ALTHOUGH ATHLETES have run stadium steps for decades, America seems ready to proclaim stair climbing as the aerobic exercise of the 1990s. More office workers are choosing stairs instead of elevators. Aerobics classes are swelling with those who would rather step up and down on benches than dance to disco music.
Perhaps most astonishing is the number of people who are climbing stair machines in health clubs and at home.
According to Tom Doyle of the National Sporting Goods Association in Chicago, sales figures for stair climbing machines have increased faster than those of any other sporting goods product. Last year, devotees bought 356,000 machines; sales for 1990 are projected close to 800,000. (For comparison, annual sales of exercise bicycles remain steady at about 2.5-3 million machines.)
Walk into almost any fitness center, you will see members waiting to use stair climbing machines. Their great popularity stems not only from their aerobic benefits but also from their abilities to burn calories, to reduce fat -- particularly on the buttocks and thighs -- and to qualify as a low-impact sport.
The granddaddy of these machines is StairMaster, an electro-mechanical stair climber introduced to fitness centers in 1986. Often compared to the Nautilus exercise machinery for its innovative design, StairMaster has pedals which move up and down independently as you step on them. Different levels of resistance intensify the workout. The machine also provides a computer readout, based on your weight, of the number of calories you have expended during the exercise.
When the Downtown Athletic Club introduced stair climbing machines in 1987, members needed a lot of encouragement in order to try them. Now they are so popular that there's a 30-minute time limit on their use.
"It's the only kind of cardio-vascular exercise machine that's weight bearing, which means more calorie expenditure," says Jeff Smith, director of the DAC fitness center. "At the same time, there's no impact absorbed by the body.

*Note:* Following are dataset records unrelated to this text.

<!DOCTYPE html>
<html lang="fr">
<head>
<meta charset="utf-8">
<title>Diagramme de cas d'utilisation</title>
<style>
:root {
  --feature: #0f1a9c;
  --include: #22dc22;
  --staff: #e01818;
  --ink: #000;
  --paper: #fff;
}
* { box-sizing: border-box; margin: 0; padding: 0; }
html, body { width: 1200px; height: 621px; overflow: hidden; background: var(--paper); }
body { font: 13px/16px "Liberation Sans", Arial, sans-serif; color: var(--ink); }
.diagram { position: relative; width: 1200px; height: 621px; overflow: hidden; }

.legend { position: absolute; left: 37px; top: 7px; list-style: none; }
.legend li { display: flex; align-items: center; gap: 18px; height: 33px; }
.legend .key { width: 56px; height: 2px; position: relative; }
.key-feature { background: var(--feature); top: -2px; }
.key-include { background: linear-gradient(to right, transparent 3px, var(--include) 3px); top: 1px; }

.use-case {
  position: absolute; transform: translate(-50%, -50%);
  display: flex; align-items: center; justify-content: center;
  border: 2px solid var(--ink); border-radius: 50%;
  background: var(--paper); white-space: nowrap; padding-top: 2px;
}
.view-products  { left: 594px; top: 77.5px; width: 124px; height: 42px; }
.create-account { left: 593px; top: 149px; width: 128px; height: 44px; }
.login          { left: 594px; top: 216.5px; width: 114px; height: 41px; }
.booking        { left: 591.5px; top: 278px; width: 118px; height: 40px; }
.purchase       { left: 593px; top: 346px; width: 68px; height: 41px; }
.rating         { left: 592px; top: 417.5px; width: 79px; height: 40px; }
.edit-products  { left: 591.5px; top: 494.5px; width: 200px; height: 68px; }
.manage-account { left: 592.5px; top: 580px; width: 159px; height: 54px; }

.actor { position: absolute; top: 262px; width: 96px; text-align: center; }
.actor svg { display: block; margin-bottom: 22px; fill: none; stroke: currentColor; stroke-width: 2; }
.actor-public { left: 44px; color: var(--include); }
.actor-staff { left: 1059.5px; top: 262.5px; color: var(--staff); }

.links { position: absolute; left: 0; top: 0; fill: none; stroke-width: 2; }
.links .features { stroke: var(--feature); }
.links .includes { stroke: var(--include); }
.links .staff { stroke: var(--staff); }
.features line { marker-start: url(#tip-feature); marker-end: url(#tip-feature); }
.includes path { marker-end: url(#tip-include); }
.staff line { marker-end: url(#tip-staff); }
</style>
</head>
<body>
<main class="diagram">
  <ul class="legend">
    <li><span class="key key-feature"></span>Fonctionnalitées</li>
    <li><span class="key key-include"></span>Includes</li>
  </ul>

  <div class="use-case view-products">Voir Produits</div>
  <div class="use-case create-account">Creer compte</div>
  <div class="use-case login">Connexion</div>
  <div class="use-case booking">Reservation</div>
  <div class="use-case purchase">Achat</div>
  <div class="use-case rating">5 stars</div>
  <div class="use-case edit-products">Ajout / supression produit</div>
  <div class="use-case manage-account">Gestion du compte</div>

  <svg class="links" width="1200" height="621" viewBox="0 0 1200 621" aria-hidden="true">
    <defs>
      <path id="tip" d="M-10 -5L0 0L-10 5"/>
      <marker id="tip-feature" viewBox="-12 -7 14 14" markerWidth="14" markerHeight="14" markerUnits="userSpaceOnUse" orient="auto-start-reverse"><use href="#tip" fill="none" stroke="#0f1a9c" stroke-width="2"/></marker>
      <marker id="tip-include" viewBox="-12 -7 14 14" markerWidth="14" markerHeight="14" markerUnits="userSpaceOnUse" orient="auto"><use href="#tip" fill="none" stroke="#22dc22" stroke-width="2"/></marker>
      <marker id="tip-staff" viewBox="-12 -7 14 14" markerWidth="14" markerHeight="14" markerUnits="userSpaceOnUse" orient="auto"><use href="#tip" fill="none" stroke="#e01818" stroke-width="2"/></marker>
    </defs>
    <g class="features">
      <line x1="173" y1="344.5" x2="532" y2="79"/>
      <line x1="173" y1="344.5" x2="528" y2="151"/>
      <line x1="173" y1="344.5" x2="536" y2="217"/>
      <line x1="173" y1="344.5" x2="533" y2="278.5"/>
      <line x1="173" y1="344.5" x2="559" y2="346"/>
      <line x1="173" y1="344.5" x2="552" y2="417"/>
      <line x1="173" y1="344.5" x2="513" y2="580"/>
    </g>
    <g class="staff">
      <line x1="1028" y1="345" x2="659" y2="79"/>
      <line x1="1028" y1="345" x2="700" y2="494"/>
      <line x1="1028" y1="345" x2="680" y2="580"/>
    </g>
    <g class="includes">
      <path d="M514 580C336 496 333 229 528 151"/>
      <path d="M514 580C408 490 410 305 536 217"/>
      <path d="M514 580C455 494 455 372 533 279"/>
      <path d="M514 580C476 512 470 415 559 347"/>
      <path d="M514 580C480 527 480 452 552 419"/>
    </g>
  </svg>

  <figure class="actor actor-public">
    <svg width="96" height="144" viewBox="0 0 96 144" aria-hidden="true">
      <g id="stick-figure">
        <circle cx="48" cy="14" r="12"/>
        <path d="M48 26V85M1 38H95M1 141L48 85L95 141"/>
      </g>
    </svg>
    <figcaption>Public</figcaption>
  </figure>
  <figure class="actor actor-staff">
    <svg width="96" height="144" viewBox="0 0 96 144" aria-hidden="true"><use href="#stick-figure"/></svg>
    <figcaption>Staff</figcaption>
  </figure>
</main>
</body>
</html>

You have the same intensity of exercise but none of the trauma you can get from running or heavy-impact aerobics."
It appears the machines may become as standard in fitness clubs as showers. Ralph Cissne, director of advertising for the StairMaster Exercise Systems, estimates that the majority of the nation's roughly 7,000 health clubs have stair climbers or plan to purchase them. Two of the most popular top-of-the-line models are the StairMaster 4000, which costs roughly $2,200, and the Life Step, which costs about $3,200.
"Stair climbing machines are the hottest thing on the market today," says Cheryl Atkins, director of the new Greenspring Lifestyle Center. "Women in particular are very concerned about the area between the waist and the knees and the machines work well on that. And they burn a lot of calories in a short amount of time."
"The biggest benefit of the machine is the cardio-vascular conditioning. If you exercise on it more than 15 to 18 minutes, you begin to use fat as your primary fuel source," says Jim Kasoff, executive director of the Physical Performance Institute, which is part of the Maryland Center for Physical Therapy in Owings Mills.
For home exercisers, Sears carries several stair climbers ranging in cost from $129 to $300. However, Sonny Davis, owner of Princeton Sports, says many of his customers invest thousands of dollars in their home gyms. A popular combination, he says, is a Life Step climbing machine ($3,200), a Schwinn AirDyne bicycle ($695) and Bo-Flex training equipment ($795).
Beginners should approach stair climbing as cautiously as they would any rigorous aerobic exercise.